Our educational system in the United States is out of date and not preparing students to enter the world as adults ready to succeed. A need to transform our system to not only shift what needs to be learned to meet today’s needs, but also how students are allowed to learn is necessary. David Edwards points out. “Our kids learn within a system of education devised for a world that increasingly does not exist. We “learn,” and after this we “do.” We go to school and then we go to work.This approach does not map very well to personal and professional success in America today.” (Edwards, 2014). Technology has changed our world at an amazing pace over the past few years, and holding on to traditions within education will ultimately leave our students unprepared thereby taxing our country’s economy.
Alvin Toffler once said, “The illiterate of the 21st century will not be those who cannot read and write, but those who cannot learn, unlearn, and relearn.” To obtain this goal, ““we need to shift our instructional approach to a 21st-century learning environment that will provide our students with the most in-demand skills; those that can’t be easily outsourced, automated, or turned into software: creativity, lateral thinking, and problem solving dealing with nonroutine cognitive tasks.” (Crockett, p.32, 2011) Instead of the four R’s, though important, our new focus must change to the four C’s, collaboration, communication, critical thinking, and creativity. These will help propel our students into a successful entry into our ever changing world.
Prior to beginning the technology integration program at Walden University, I had begun to begin the process of changing some of my own pedagogical thinking about the role of the teacher. Now beginning my third course, I am eager to continue to learn how such a transformation will look like within my classroom. In considering the ideas within the readings cited, one of the first hurdles is going to be teaching students how to unlearn what they have been led to believe is how they are to learn. Their understanding of what school looks like and how they should act to be successful, may be a challenge that must be unlearned in order for them to be able to relearn new ideas on how they can learn independently. Then it will be important to follow what J. Voogt’s thoughts, “It is important to stress that technology literacy and fluency are embedded, that is, the use of technology should be seen within specific real-life contexts (Lankshear & Knobel, 2006). To understand such processes we have to look at different contexts where literacy is practiced and given meaning, and how new technologies are changing the nature and processes of meaning-making.” (Voogt, p. 408, 2013)

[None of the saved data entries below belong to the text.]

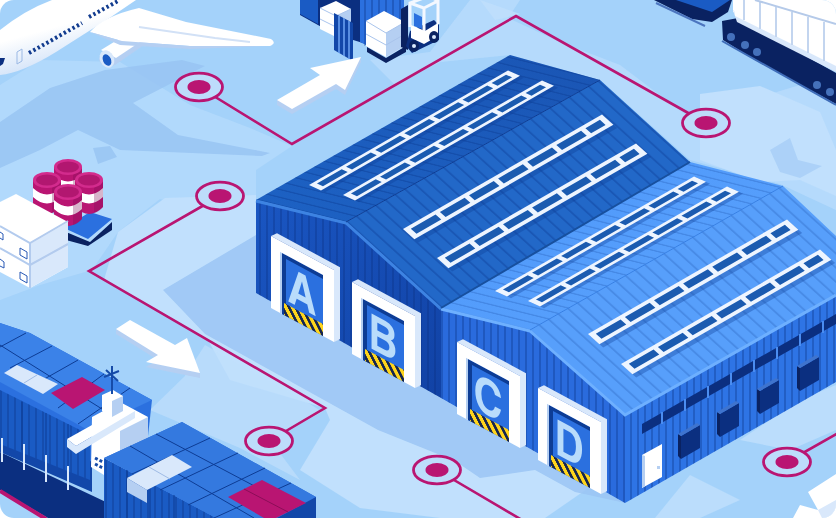
<!DOCTYPE html>
<html lang="en">
<head>
<meta charset="utf-8">
<title>Isometric logistics hub</title>
<style>
:root{--sky:#a4d2fa;--land:#c1e0fd;--shade:#98c4f3;--route:#b91572;--white:#fff;--pale:#d9e8fb;--mist:#b5cff2;--navy:#0b2f80;--ink:#0a2261;--deep:#1247a9;--blue:#1a5bc4;--mid:#2b70df;--bright:#4690f6;--yellow:#ffd51c}
*{margin:0;padding:0}
html,body{width:836px;height:518px;overflow:hidden;background:var(--white)}
.hub{display:block;width:836px;height:518px}
.w{fill:var(--white)}.p{fill:var(--pale)}.m{fill:var(--mist)}.n{fill:var(--navy)}.i{fill:var(--ink)}.d{fill:var(--deep)}.b{fill:var(--blue)}.mid{fill:var(--mid)}.r{fill:var(--route)}.land{fill:var(--land)}.shade{fill:var(--shade)}
.route{fill:none;stroke:var(--route);stroke-width:2.6;stroke-linejoin:miter}
.letter{font:700 49px "TeX Gyre Heros Cn","Liberation Sans",sans-serif;fill:#b9dcfb;text-anchor:middle}
.cells{stroke:#1b5bb0;stroke-width:6;stroke-dasharray:25 4.4}
.seam{fill:none;stroke:#0d3c94;stroke-width:1}
</style>
</head>
<body>
<svg class="hub" viewBox="0 0 836 518" role="img" aria-label="Isometric warehouse with loading gates A to D, linked by routes to plane, truck, train and ships">
<defs>
<clipPath id="card"><rect width="836" height="518" rx="14"/></clipPath>
<linearGradient id="roof-dark" x1="0" y1="1" x2="1" y2="0"><stop offset="0" stop-color="#1d62c4"/><stop offset="1" stop-color="#1a55b4"/></linearGradient>
<linearGradient id="roof-light" x1="0" y1="0" x2="1" y2="1"><stop offset="0" stop-color="#4d97fa"/><stop offset="1" stop-color="#5ba3fd"/></linearGradient>
<linearGradient id="wall-dark" x1="0" y1="0" x2="1" y2="1"><stop offset="0" stop-color="#1a56c2"/><stop offset="1" stop-color="#1142a5"/></linearGradient>
<linearGradient id="fuselage" x1="0" y1="0" x2=".5" y2="1"><stop offset=".45" stop-color="#fff"/><stop offset="1" stop-color="#c3d9f6"/></linearGradient>
<pattern id="ribs-left" width="11" height="20" patternUnits="userSpaceOnUse" patternTransform="matrix(.87 -.5 .97 .24 256 200)"><rect width="2" height="20" fill="#0b3a92" opacity=".38"/></pattern>
<pattern id="ribs-right" width="11" height="20" patternUnits="userSpaceOnUse" patternTransform="matrix(.87 -.5 .74 .67 346 222)"><rect width="2" height="20" fill="#0b3a92" opacity=".36"/></pattern>
<pattern id="ribs-wall" width="7" height="20" patternUnits="userSpaceOnUse"><rect width="2" height="20" fill="#08307f" opacity=".32"/></pattern>
<pattern id="hazard" width="9" height="9" patternUnits="userSpaceOnUse" patternTransform="skewX(35)"><rect width="9" height="9" fill="#ffd51c"/><rect width="4" height="9" fill="#16264f"/></pattern>
<g id="skylight"><rect y="2" width="201" height="14" fill="#0c3d94" opacity=".35"/><rect width="201" height="12" fill="#eef5ff"/><path class="cells" d="M5 6H196"/></g>
<g id="gate"><path class="p" d="M0 0 6-6 69-6 63 0zM63 0 69-6V66L63 72z"/><path class="mid" d="M11 11H52V72H11z"/><path d="M11 11H52V15H15V72H11z" fill="#0d3c94"/><rect x="13" y="60" width="39" height="12" fill="url(#hazard)"/><path class="w" d="M0 0H63V72H52V11H11V72H0z"/><path class="m" d="M9 11H11V72H9z"/></g>
<g id="stop"><ellipse rx="23.5" ry="13.8" fill="#bddcfb" stroke="#b91572" stroke-width="2.8"/><ellipse class="r" rx="11.5" ry="7"/></g>
<g id="drum"><path class="r" d="M-14 0V27Q0 41 14 27V0z"/><path class="w" d="M-14 8Q0 21 14 8V17Q0 30-14 17z"/><path d="M5 6 14 2V27Q10 32 5 33z" fill="#7b0d55" opacity=".3"/><ellipse rx="14" ry="8" fill="#d32b8d"/><ellipse rx="11" ry="5.6" fill="#b21770"/></g>
<g id="vent"><path class="n" d="M0 10 19-1V22L0 33z"/><path class="i" d="M0 10-3 8V30L0 33z"/><path d="M0 10-3 8 16-3 19-1z" fill="#3f74ce"/></g>
</defs>
<g clip-path="url(#card)">
<rect width="836" height="518" fill="var(--sky)"/>
<g id="world-map" class="land">
<path d="M0 85 40 60 120 62 190 105 250 128 292 146 256 170 256 200 210 212 160 199 118 232 92 270 40 285 0 300z" opacity=".45"/>
<path d="M118 232 165 198 256 195V290L441 398 600 480 545 518H440L360 508 300 470 330 420 325 408 230 380 208 340 150 305 104 280z"/>
<path d="M205 345 310 404 322 412 270 440 300 480 240 448 150 410 185 376z" opacity=".7"/>
<path d="M470 0H520L508 18 560 42 620 65 690 118 800 85 836 98V210L780 184 690 160 600 80 510 55 440 62 395 85 370 60 430 52z" opacity=".6"/>
<path d="M700 94 760 86 820 112 836 150V196L800 180 760 182 700 160z"/>
<path d="M480 0 520 14 495 20z M690 475 740 500 700 518H655zM800 400 836 385V430L790 450 740 440z" opacity=".8"/>
</g>
<path class="shade" d="M770 150 790 138 798 160 822 166 800 178 780 172z" opacity=".5"/>
<g id="plane-shadow" class="shade" opacity=".8"><path d="M0 122 50 88 105 70 182 60 205 66 133 103 178 135 270 153 262 156 120 150 78 130 40 150 0 168z"/><path d="M93 148 110 146 117 157 98 164z"/></g>
<path id="building-shadow" d="M163 290 256 235V293L625 503 575 492 535 470 480 478 455 461 378 430 205 334z" fill="#9cc6f5" opacity=".85"/>

<g id="routes" class="route">
<path d="M199 87 292 144 516 16 706 123"/><path d="M220 196 89 271 325 408 269 441"/><path d="M437 470 522 520M787 462 838 433"/>
</g>
<use href="#stop" x="199" y="87"/><use href="#stop" x="706" y="123"/><use href="#stop" x="220" y="196"/><use href="#stop" x="269" y="441"/><use href="#stop" x="437" y="470"/><use href="#stop" x="787" y="462"/>

<g id="plane">
<path class="m" d="M101 53 127 37 146 39 144 45 115 65Q103 70 99 60z"/>
<path class="w" d="M101 50 127 34 146 38 116 58z"/><ellipse class="p" cx="107" cy="59" rx="7" ry="9" transform="rotate(-25 107 59)"/><ellipse class="b" cx="107" cy="60" rx="4" ry="6" transform="rotate(-25 107 60)"/>
<path fill="url(#fuselage)" d="M0 30Q25 10 52 0H136L111 17 56 52Q22 73 0 75z"/>
<path class="w" d="M90 32Q104 16 139 8L186 22 271 39Q277 43 270 46L190 46 122 41z"/>
<path class="m" d="M90 32 122 41 190 46 270 46 190 49 120 45z"/><path d="M139 27 215 38 250 42" fill="none" stroke="#d2e1f6" stroke-width="2"/>
<path d="M29 53 82 23M89 17 118 1" fill="none" stroke="#123c8f" stroke-width="4" stroke-dasharray="2.4 2.6"/>
<path class="n" d="M0 58 5 58 3 64 0 66z"/><path d="M17 52 22 49V61L17 64z" fill="none" stroke="#9bb9e5"/>
</g>

<g id="container-and-forklift">
<path class="n" d="M300 0H366V44L334 34 300 15z"/><path class="b" d="M300 0H318V24L300 14z"/><path class="w" d="M320 8 336 1 351 9V29L336 37 320 29z"/><path class="m" d="M336 16 351 9V29L336 37z"/><path d="M320 8 336 16 351 9M320 19 336 27" fill="none" stroke="#aac5ee"/>
<path class="mid" d="M360 0H404V27L368 46 360 42z"/><path fill="url(#ribs-wall)" d="M360 0H404V27L360 48z"/>
<path class="d" d="M334 13 353 23V61L334 50z"/><path d="M339 16V53M344 18V56M349 21V59" stroke="#6fa5f4" stroke-width="1.5"/>
<path class="i" d="M367 47 386 58 406 46V52L386 63 367 52z"/>
<path class="w" d="M366 21 384 11 405 22V46L386 57 366 46z"/><path class="m" d="M386 33 405 22V46L386 57z"/><path d="M366 21 386 33 405 22M366 34 386 45 405 34" fill="none" stroke="#a9c4ec"/>
<path class="i" d="M401 9 408 5V50L401 47z"/><path class="n" d="M410 31 434 20 439 25V40L412 53 406 46z"/><path class="w" d="M411 25 425 31 438 23V36L424 44 411 38z"/>
<path d="M410 27V3L429-4 438 1V24M424 31V8L410 3M424 8 438 1" fill="none" stroke="#f4f8ff" stroke-width="3"/><path class="mid" d="M414 13 422 17V29L414 26z"/>
<g class="i"><ellipse cx="414" cy="46" rx="5" ry="6"/><ellipse cx="434" cy="37" rx="5" ry="6"/></g><circle class="p" cx="414" cy="46" r="2"/><circle class="p" cx="434" cy="37" r="2"/>
</g>

<g id="arrows"><path class="m" d="M277 100V105L292 114 336 89 345 95 361 62V57z"/><path class="w" d="M277 100 320 75 310 68 361 57 345 90 336 84 292 109z"/>
<path class="m" d="M116 329V334L158 360 146 367 200 378V373z"/><path class="w" d="M116 329 130 320 175 345 187 338 200 373 146 362 158 355z"/></g>

<g id="train">
<path class="i" d="M654 0H732L728 12 712 22 692 19z"/><path class="b" d="M676 0H730L712 12z"/><path d="M656 3 705 26" stroke="#4c75bf" stroke-width="2"/>
<path class="i" d="M722 21 738 18 836 73V104L790 79 755 60 723 40z"/>
<path class="w" d="M733 0H836V55L733 12z"/><path class="p" d="M733 10 836 62V72L737 22z"/>
<path class="w" d="M733 0 836 30V66L735 16z"/><path d="M744 0V20M760 2V29M776 7V37M792 12V45M808 17V53M824 22V61" stroke="#c3d5ef" stroke-width="2"/><path d="M755 0 836 24" stroke="#b5cae9" stroke-width="2"/>
<g fill="#4571bb"><circle cx="731" cy="37" r="4"/><circle cx="745" cy="45" r="4"/><circle cx="757" cy="52" r="4"/><circle cx="817" cy="85" r="4"/><circle cx="830" cy="92" r="4"/></g><path d="M722 41 836 105" stroke="#3f6db9" stroke-width="2"/>
</g>

<g id="drums-and-crates">
<path class="i" d="M66 232 90 242 112 222V230L88 246 66 240z"/><path class="mid" d="M64 228 88 239 112 219 90 212z"/>
<use href="#drum" x="68" y="167"/><use href="#drum" x="47" y="180"/><use href="#drum" x="89" y="180"/><use href="#drum" x="68" y="192"/>
<path class="w" d="M0 202 16 194 68 222V267L30 288 0 272z"/><path class="p" d="M30 244 68 222V267L30 288z"/>
<path d="M0 226 30 243 68 221M0 248 30 265 68 244M30 243V288" fill="none" stroke="#b3cbee" stroke-width="2"/><path d="M0 232 3 234V240L0 238M20 248 27 252V259L20 255zM0 259 4 262V268L0 266M20 272 27 276V283L20 279z" fill="none" stroke="#2859b5"/>
</g>

<g id="warehouse-one">
<path fill="url(#wall-dark)" d="M256 200 346 222 441 308V398L256 293z"/><path fill="url(#ribs-wall)" d="M256 200 346 222 441 308V398L256 293z"/>
<path fill="url(#roof-dark)" d="M256 200 510 55 600 80 346 222z"/><path fill="url(#ribs-left)" d="M256 200 510 55 600 80 346 222z"/>
<path fill="#2268c8" d="M346 222 600 80 690 162 441 308z"/><path fill="url(#ribs-right)" d="M346 222 600 80 690 162 441 308z"/>
<path d="M256 201 346 223 441 309" fill="none" stroke="#3d83e2" stroke-width="3"/><path class="seam" d="M346 222 600 80"/>
<use href="#skylight" transform="matrix(.99 -.57 1 .45 309 185)"/><use href="#skylight" transform="matrix(.99 -.57 1 .45 343 195)"/><use href="#skylight" transform="matrix(.99 -.57 .95 .85 403 229)"/><use href="#skylight" transform="matrix(.99 -.57 .95 .85 437 258)"/>
</g>
<g id="warehouse-two">
<path fill="#2a6bdd" d="M441 308 530 330 625 414V503L441 398z"/><path fill="url(#ribs-wall)" d="M441 308 530 330 625 414V503L441 398z"/>
<path fill="#2e74e5" d="M625 414 836 294V382L625 503z"/><path fill="url(#ribs-wall)" d="M625 414 836 294V382L625 503z"/>
<path fill="url(#roof-light)" d="M441 308 690 162 783 186 530 330z"/><path fill="url(#ribs-left)" opacity=".55" d="M441 308 690 162 783 186 530 330z"/>
<path fill="#579ffb" d="M530 330 783 186 836 236V294L625 414z"/><path fill="url(#ribs-right)" opacity=".55" d="M530 330 783 186 836 236V294L625 414z"/>
<path d="M441 309 530 331 625 415 836 295" fill="none" stroke="#6eb0ff" stroke-width="3"/><path d="M530 330 783 186" stroke="#367fe4"/><path d="M441 308 690 162" stroke="#17509f" stroke-width="2"/>
<use href="#skylight" transform="matrix(.99 -.57 1 .45 495 291)"/><use href="#skylight" transform="matrix(.99 -.57 1 .45 528 301)"/><use href="#skylight" transform="matrix(.99 -.57 .95 .85 588 334)"/><use href="#skylight" transform="matrix(.99 -.57 .95 .85 621 364)"/>
<path class="n" d="M642 424 836 314V324L642 434z"/><path d="M662 412V424M685 399V411M708 386V398M731 373V385M754 360V372M777 347V359M800 334V346M823 321V333" stroke="#4b8df0" stroke-width="2"/>
<path class="w" d="M642 455 662 444V477L642 488z"/><path class="m" d="M642 455 645 456V486L642 488zM657 466H660V469H657z"/>
<use href="#vent" x="681" y="426"/><use href="#vent" x="720" y="404"/><use href="#vent" x="760" y="381"/><use href="#vent" x="800" y="358"/>
</g>
<g id="gates">
<g transform="matrix(1 .54 0 1 271 236)"><use href="#gate"/><text class="letter" x="31" y="56">A</text></g>
<g transform="matrix(1 .54 0 1 352 282)"><use href="#gate"/><text class="letter" x="31" y="56">B</text></g>
<g transform="matrix(1 .54 0 1 457 342)"><use href="#gate"/><text class="letter" x="31" y="56">C</text></g>
<g transform="matrix(1 .54 0 1 538 388)"><use href="#gate"/><text class="letter" x="31" y="56">D</text></g>
</g>

<g id="cargo-ship">
<path class="n" d="M0 452 108 503V518H48L0 490z"/><path d="M0 491 46 519" stroke="var(--route)" stroke-width="4"/>
<path class="d" d="M0 402 92 452V492L0 452z"/><path class="mid" d="M0 323 30 333 152 400 147 445 92 462 0 415z"/>
<path fill="#3b82e8" d="M0 323 30 333 152 400 88 430 0 382z"/>
<path class="b" d="M0 390 90 435V480L0 444z"/><path fill="url(#ribs-wall)" d="M0 390 90 435V480L0 444z"/>
<path class="seam" d="M0 345 110 414M26 333 0 347M52 346 10 368M78 360 32 386M104 374 58 408M130 388 78 424M22 402V450M46 413V460M68 424V470"/>
<path class="p" d="M4 373 17 365 58 384 43 394z"/><path d="M24 383 37 375" stroke="#9fbbe5"/><path class="r" d="M51 393 82 377 105 390 73 409z"/>
<path d="M2 438V462M24 444V470M46 455V482M68 466V490" stroke="#d9e8fb" stroke-width="2"/>
<path class="w" d="M92 417 120 402 148 417V448L118 464 104 460V475L91 467z"/><path class="m" d="M120 431 148 417V448L120 463z"/>
<path class="w" d="M67 439 126 406 135 411 76 446z"/><path class="p" d="M67 439 76 446V454L67 447zM76 446 135 411V418L76 454z"/>
<path class="w" d="M102 395 113 390 123 396V411L112 417 102 411z"/><path class="m" d="M112 401 123 396V411L112 417z"/><path d="M112 394V366M104 377 119 371M106 370 118 381" stroke="#164ba8" stroke-width="2"/>
<path d="M95 458 103 462M95 464 103 468" stroke="#164ba8" stroke-width="3" stroke-dasharray="3 2"/>
<path class="b" d="M104 458 258 540H104z"/><path fill="url(#ribs-wall)" d="M104 458 258 540H104z"/>
<path class="mid" d="M104 458 182 422 316 497V518H216z"/><path fill="#3479df" d="M104 458 182 422 316 497 276 518H216z"/>
<path class="d" d="M316 497V518H277z"/><path class="seam" d="M130 446 254 518M156 434 296 508M132 474 210 438M160 490 238 453M188 505 265 468M214 518 291 483M127 470V518M150 482V518M174 495V518"/>
<path class="p" d="M127 478 172 455 192 467 147 490z"/><path class="m" d="M127 478 147 490V503L127 492z"/><path d="M149 467 170 479" stroke="#9fbbe5"/>
<path class="r" d="M228 497 262 480 306 503 276 518H264z"/><path d="M244 489 288 512" stroke="#8c0d58"/>
</g>
<path id="truck-corner" class="w" d="M793 518 800 505 818 510 808 492 836 474V518z"/><path class="p" d="M818 510 836 500V518H822z"/>
</g>
</svg>
</body>
</html>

To be able to help students reshape their thinking about what school and learning looks like in a 21st century classroom, there will be some challenges. Allowing students to learn on their own, without giving them instructions will confuse them and have them disoriented at first. I have changed my science lessons into a project based approach already. Students have been given the freedom to choose the topics that they find most interesting to study on their own or in groups. As they have started the process, it is very hard not to step in and give them direction. They are only scratching the surface of knowledge in their topics of interest. I have been working to provide them with real experiences, such as rock identification kits, or magnets and electricity kits, to explore with on their own. As they work throughout the year, to change their mindset, I will have to celebrate their failures. This will help them to understand that not everything they set out to learn will have a positive outcome. Then I can guide them towards relearning how to research topics with more success.
“Our long-term education goals for the 21st-century learner are: problem solving, creativity, analytic thinking, collaboration, communication, and ethics, action, and accountability.” (Crockett, p.85, 2011) Teaching the skill of learning, unlearning, and relearning, will help meet these long-term goals with our students. As I have pointed out, it will not be an easy task. Not only must students mindsets be changed, but those of their parents, colleagues, administration, and on up to the political arena. I firmly believe, that by making the transformation, students will be able to achieve at a much higher level on the outdated assessments they will have to continue to take, because they will have problem solving and critical thinking skills which will propel them to a deeper understanding. In time, others will see the value of making the change and there may come a time in which new measures of success may be considered that align with these new skills.
Crockett, L., Jukes, I., & Churches, A. (2011). Literacy is not enough: 21st–century fluencies for the digital age. Thousand Oaks, CA: Corwin. IBooks.
Edwards, D. (2014, October 17). American Schools are Training Kids for a World That Doesn’t Exist. Wired Magazine. Retrieved October 25, 2016, from https://www.wired.com/2014/10/on-learning-by-doing/
Voogt, J., Erstad, O., Dede, C., & Mishra, P. (2013). Challenges to learning and schooling in the digital networked world of the 21st century. Journal of Computer Assisted Learning, 29(5), 403–413. Retrieved from Walden University Library. October 24, 2016.